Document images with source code

=== Begin Enclosure ===

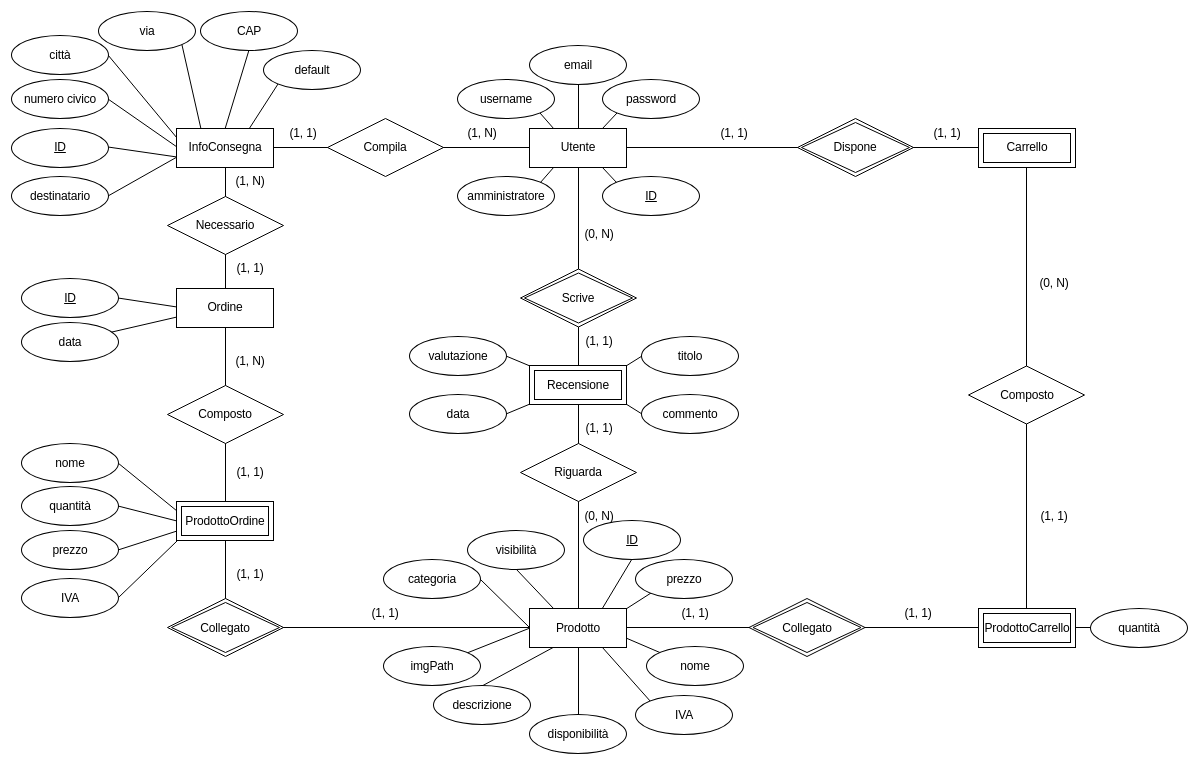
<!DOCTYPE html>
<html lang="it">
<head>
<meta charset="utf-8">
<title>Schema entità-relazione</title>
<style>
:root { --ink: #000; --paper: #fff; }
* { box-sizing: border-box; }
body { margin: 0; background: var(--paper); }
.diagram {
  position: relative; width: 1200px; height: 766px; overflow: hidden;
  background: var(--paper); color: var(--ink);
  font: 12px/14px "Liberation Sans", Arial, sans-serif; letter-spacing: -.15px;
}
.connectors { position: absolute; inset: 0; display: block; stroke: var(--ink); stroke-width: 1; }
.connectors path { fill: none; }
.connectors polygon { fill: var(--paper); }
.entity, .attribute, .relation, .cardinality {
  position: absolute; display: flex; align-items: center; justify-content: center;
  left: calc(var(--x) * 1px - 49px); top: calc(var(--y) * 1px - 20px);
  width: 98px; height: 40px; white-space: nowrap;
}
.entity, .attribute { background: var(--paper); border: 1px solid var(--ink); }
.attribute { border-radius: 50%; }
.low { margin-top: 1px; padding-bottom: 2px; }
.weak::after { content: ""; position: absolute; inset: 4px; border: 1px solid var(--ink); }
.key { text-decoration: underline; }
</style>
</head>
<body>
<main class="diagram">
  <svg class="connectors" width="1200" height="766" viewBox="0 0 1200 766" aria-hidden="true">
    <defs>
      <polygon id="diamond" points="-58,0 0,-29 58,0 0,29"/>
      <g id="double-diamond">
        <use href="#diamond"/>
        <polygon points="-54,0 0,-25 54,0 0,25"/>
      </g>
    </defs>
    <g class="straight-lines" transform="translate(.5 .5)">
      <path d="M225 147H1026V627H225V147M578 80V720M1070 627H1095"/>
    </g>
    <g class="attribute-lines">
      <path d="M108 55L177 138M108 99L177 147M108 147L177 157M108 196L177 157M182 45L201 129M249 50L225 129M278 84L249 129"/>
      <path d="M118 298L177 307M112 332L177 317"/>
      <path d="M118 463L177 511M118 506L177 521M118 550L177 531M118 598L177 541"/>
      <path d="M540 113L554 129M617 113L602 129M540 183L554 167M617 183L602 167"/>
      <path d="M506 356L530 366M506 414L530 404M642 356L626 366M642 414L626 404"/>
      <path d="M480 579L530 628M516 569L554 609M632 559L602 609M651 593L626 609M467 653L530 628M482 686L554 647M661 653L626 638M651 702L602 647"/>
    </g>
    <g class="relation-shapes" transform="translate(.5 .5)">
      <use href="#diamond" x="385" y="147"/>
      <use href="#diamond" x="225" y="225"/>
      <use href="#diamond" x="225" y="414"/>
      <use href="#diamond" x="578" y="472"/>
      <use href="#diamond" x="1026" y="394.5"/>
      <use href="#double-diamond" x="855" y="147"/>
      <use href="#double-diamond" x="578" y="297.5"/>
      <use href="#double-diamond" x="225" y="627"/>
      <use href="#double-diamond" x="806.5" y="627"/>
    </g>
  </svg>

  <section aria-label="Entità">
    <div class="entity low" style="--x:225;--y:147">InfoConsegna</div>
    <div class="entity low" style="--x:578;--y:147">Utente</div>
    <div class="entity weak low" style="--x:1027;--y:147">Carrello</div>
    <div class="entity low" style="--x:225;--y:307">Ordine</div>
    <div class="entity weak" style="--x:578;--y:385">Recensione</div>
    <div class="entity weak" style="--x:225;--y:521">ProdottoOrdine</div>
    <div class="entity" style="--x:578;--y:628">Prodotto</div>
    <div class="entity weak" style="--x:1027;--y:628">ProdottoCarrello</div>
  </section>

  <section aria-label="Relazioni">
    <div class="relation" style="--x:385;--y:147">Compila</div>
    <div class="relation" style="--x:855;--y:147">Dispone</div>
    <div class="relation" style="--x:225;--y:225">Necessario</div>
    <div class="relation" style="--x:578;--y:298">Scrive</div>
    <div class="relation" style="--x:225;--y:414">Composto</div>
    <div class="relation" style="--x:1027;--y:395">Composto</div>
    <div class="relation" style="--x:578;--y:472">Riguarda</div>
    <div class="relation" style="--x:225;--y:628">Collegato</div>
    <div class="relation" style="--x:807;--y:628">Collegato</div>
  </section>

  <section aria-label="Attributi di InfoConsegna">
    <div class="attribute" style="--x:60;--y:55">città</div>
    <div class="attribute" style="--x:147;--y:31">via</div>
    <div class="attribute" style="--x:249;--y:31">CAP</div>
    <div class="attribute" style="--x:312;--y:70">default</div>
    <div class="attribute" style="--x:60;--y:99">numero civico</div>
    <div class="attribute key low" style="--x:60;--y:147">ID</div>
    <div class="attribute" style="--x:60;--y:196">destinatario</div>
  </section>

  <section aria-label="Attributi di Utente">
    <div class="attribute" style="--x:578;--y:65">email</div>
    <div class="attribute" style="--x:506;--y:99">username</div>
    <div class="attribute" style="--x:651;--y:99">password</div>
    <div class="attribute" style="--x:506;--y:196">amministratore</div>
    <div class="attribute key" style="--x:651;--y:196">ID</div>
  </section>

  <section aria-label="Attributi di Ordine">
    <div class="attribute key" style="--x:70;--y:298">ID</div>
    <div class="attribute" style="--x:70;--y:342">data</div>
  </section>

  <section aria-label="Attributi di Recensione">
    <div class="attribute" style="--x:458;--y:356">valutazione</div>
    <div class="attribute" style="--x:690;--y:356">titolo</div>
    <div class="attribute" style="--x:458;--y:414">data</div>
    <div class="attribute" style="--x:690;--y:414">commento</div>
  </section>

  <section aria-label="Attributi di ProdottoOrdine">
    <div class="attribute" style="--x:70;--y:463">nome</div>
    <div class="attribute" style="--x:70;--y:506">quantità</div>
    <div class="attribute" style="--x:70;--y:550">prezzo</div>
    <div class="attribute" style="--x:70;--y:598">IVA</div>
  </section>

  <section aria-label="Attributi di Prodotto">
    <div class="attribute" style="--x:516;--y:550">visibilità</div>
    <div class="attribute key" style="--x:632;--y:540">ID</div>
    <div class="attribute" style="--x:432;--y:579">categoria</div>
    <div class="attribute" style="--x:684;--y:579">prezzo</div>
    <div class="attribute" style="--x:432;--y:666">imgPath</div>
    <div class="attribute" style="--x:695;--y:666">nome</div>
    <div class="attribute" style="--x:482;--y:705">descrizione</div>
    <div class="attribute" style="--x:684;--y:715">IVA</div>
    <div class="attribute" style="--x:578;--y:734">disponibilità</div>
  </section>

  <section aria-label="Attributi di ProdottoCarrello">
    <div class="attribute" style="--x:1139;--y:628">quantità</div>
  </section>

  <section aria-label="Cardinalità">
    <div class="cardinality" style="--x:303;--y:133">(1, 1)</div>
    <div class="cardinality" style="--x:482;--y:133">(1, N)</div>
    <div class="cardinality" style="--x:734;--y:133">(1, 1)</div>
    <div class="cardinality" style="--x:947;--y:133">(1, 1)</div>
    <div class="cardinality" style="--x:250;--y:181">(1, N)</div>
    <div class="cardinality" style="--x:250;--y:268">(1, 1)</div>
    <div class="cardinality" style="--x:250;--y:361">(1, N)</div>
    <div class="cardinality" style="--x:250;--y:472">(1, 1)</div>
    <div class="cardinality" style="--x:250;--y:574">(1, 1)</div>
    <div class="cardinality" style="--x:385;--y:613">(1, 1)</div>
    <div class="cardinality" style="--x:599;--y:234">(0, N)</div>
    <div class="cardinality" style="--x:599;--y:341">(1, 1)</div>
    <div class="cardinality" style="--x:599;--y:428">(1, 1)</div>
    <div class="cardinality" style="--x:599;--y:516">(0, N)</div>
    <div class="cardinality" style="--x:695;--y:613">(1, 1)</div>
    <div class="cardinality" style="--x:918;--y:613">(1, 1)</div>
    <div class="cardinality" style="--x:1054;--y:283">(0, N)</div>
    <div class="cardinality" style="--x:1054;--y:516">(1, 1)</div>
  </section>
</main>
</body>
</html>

=== End Enclosure ===

What to produce:
Whenever the word "weak" shows up in a line of the entries, copy that line.

Response to this task:
.weak::after { content: ""; position: absolute; inset: 4px; border: 1px solid var(--ink); }
    <div class="entity weak low" style="--x:1027;--y:147">Carrello</div>
    <div class="entity weak" style="--x:578;--y:385">Recensione</div>
    <div class="entity weak" style="--x:225;--y:521">ProdottoOrdine</div>
    <div class="entity weak" style="--x:1027;--y:628">ProdottoCarrello</div>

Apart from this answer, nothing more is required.